## Exercise brief
Read the listing below and copy out each line where the word "ball" occurs.

*** Information provided Section Begins ***

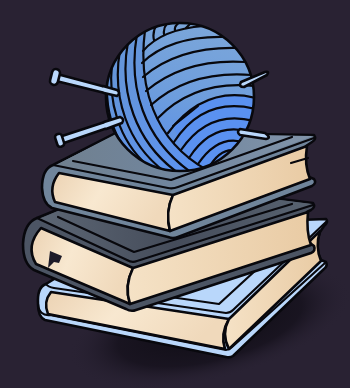
<!DOCTYPE html>
<html lang="en">
<head>
<meta charset="utf-8">
<title>Yarn and books</title>
<style>
:root {
  --night: #292233;
  --ink: #08080d;
  --ice: #b9d7fb;
  --slate: #70859b;
  --steel: #4c5564;
  --paper: #f3dfc3;
}
html, body { margin: 0; overflow: hidden; background: var(--night); }
svg { display: block; width: 350px; height: 388px; background: var(--night); }
.outline { stroke: var(--ink); stroke-width: 2.6; stroke-linejoin: round; stroke-linecap: round; }
.line { fill: none; stroke: var(--ink); stroke-width: 2.2; stroke-linecap: round; stroke-linejoin: round; }
.ice { fill: var(--ice); }
.slate { fill: var(--slate); }
.steel { fill: var(--steel); }
.front { fill: url(#paper-front); }
.side { fill: url(#paper-side); }
</style>
</head>
<body>
<svg viewBox="0 0 350 388" role="img" aria-label="A ball of blue yarn with knitting needles on a stack of three books">
  <defs>
    <linearGradient id="paper-front" x1="0" y1="0" x2="1" y2="0.3">
      <stop offset="0" stop-color="#ecd3b4"/>
      <stop offset="0.45" stop-color="#f8e8d0"/>
      <stop offset="1" stop-color="#f0d9bb"/>
    </linearGradient>
    <linearGradient id="paper-side" x1="0" y1="0" x2="1" y2="0">
      <stop offset="0" stop-color="#f5e2c6"/>
      <stop offset="1" stop-color="#e9cba4"/>
    </linearGradient>
    <linearGradient id="slate-cover" x1="0" y1="0" x2="1" y2="0">
      <stop offset="0" stop-color="#70808f"/>
      <stop offset="0.5" stop-color="#71869f"/>
      <stop offset="1" stop-color="#8295aa"/>
    </linearGradient>
    <linearGradient id="steel-cover" x1="0" y1="0" x2="1" y2="0">
      <stop offset="0" stop-color="#5c6674"/>
      <stop offset="0.5" stop-color="#454c5a"/>
      <stop offset="1" stop-color="#586371"/>
    </linearGradient>
    <linearGradient id="yarn-shade" x1="0.6" y1="0" x2="0.35" y2="1">
      <stop offset="0" stop-color="#7ba6da"/>
      <stop offset="0.5" stop-color="#6d9ddd"/>
      <stop offset="1" stop-color="#568cec"/>
    </linearGradient>
    <linearGradient id="yarn-side" x1="0" y1="0" x2="1" y2="1">
      <stop offset="0" stop-color="#6796d3"/>
      <stop offset="1" stop-color="#5b92f2"/>
    </linearGradient>
    <radialGradient id="floor-shadow">
      <stop offset="0" stop-color="#0d0b12"/>
      <stop offset="0.65" stop-color="#15111c" stop-opacity="0.8"/>
      <stop offset="1" stop-color="#292233" stop-opacity="0"/>
    </radialGradient>
    <clipPath id="ball-clip"><circle cx="180" cy="97" r="74"/></clipPath>
  </defs>

  <ellipse cx="210" cy="325" rx="145" ry="55" fill="url(#floor-shadow)" transform="rotate(-14 210 325)"/>

  <g id="bottom-book">
    <path class="outline ice" d="M46 284L140 226L326 219Q329 222 324 226L320 232Q314 247 321 260L326 262Q328 266 324 269L233 356Q230 358 226 357L45 320Q38 317 38 304Q37 287 46 284Z"/>
    <path class="outline front" d="M51 292L229 319Q220 334 225 349L48 314Q43 302 51 292Z"/>
    <path class="outline side" d="M229 319L320 231Q315 247 321 261L229 349Q221 334 229 319Z"/>
    <path class="line" d="M46 284Q48 287 54 288L226 313Q230 313 233 310L326 222M66 282L219 304L306 224"/>
    <path class="line" d="M38 304Q39 316 50 315L226 350Q229 350 232 347L325 263"/>
  </g>

  <g id="middle-book">
    <path class="outline steel" d="M37 218L130 180L313 203Q316 207 311 210L307 212Q305 232 310 243L314 246Q316 251 311 253L136 310Q131 312 126 309L34 270Q23 264 23 244Q24 223 37 218Z"/>
    <path fill="url(#steel-cover)" d="M39 219L130 181L312 204L136 260Q132 262 128 260Z"/>
    <path class="outline front" d="M41 228L133 268Q124 286 130 304L36 264Q25 246 41 228Z"/>
    <path class="outline side" d="M133 268L308 212Q306 232 311 245L130 304Q124 286 133 268Z"/>
    <path class="line" d="M37 218L127 260Q132 263 137 261L313 205M58 217L134 252L292 204"/>
    <path fill="#1d1b29" d="M50 251L62 256L59 263L54 262L48 268Z"/>
  </g>

  <g id="top-book">
    <path class="outline slate" d="M53 165L118 132L314 135Q317 139 312 142L306 146Q304 165 309 177L314 179Q317 183 312 186L178 237Q173 239 168 237L52 208Q43 204 42 188Q42 169 53 165Z"/>
    <path fill="url(#slate-cover)" d="M56 165L118 133L313 136L178 186Q174 188 169 187Z"/>
    <path class="outline front" d="M59 173L173 195Q165 212 170 231L55 202Q48 187 59 173Z"/>
    <path class="outline side" d="M173 195L307 146Q304 165 310 179L170 231Q165 212 173 195Z"/>
    <path class="line" d="M53 165L168 188Q173 189 178 187L314 138M73 161L171 180L292 137M291 163L308 158"/>
  </g>

  <g id="needles-left">
    <path class="outline ice" d="M57 74L117 90Q121 93 117 96L56 81Z"/>
    <rect class="outline ice" x="51" y="69" width="8" height="16" rx="4" transform="rotate(14 55 77)"/>
    <path class="outline ice" d="M59 137L120 117Q125 119 122 123L61 144Z"/>
    <rect class="outline ice" x="56" y="134" width="7" height="13" rx="3" transform="rotate(-18 59 140)"/>
  </g>

  <g id="yarn-ball">
    <circle cx="180" cy="97" r="74" fill="url(#yarn-shade)"/>
    <g clip-path="url(#ball-clip)">
      <path fill="url(#yarn-side)" d="M146 31C136 84 148 135 204 168L180 175L105 150L100 70Z"/>
      <path fill="#5a91f0" d="M173 126Q206 87 255 98L250 150L200 174Q184 150 173 126Z"/>
      <g class="line">
        <path d="M145 30C138 85 153 140 207 170"/>
        <path d="M137 34C128 85 142 140 195 175"/>
        <path d="M128 42C119 90 134 143 181 175"/>
        <path d="M120 50C112 95 126 145 168 174"/>
        <path d="M112 64C108 100 118 140 148 166"/>
        <path d="M107 82C106 107 112 130 124 147"/>
      </g>
      <g class="line">
        <path d="M143 51Q162 29 204 26"/>
        <path d="M142 63Q170 36 224 37"/>
        <path d="M143 77Q178 47 236 48"/>
        <path d="M146 91Q185 58 246 62"/>
        <path d="M151 105Q190 70 252 75"/>
        <path d="M158 118Q195 80 254 86"/>
        <path d="M154 40Q152 32 157 24M164 34Q163 28 168 22M175 30Q174 26 180 22M186 28L192 22"/>
      </g>
      <g class="line">
        <path d="M168 133Q204 85 256 98"/>
        <path d="M174 142Q204 96 256 109"/>
        <path d="M181 150Q209 109 254 121"/>
        <path d="M189 158Q213 121 250 132"/>
        <path d="M198 164Q219 133 246 143"/>
        <path d="M208 169Q221 146 238 151"/>
        <path d="M173 126Q187 115 198 106"/>
      </g>
    </g>
    <circle class="outline" cx="180" cy="97" r="74" fill="none"/>
  </g>

  <g id="needle-tips">
    <path class="outline ice" d="M241 82L265 72Q270 71 267 75L244 87Q238 87 241 82Z"/>
    <path class="outline ice" d="M240 129L265 133Q272 138 266 139L240 135Q236 132 240 129Z"/>
    <path class="outline ice" d="M103 86L117 90Q121 93 117 96L104 93"/>
    <path class="outline ice" d="M104 122L120 117Q125 119 122 123L106 129"/>
  </g>
</svg>
</body>
</html>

*** Information provided Section Ends ***

## Written response
<svg viewBox="0 0 350 388" role="img" aria-label="A ball of blue yarn with knitting needles on a stack of three books">
    <clipPath id="ball-clip"><circle cx="180" cy="97" r="74"/></clipPath>
  <g id="yarn-ball">
    <g clip-path="url(#ball-clip)">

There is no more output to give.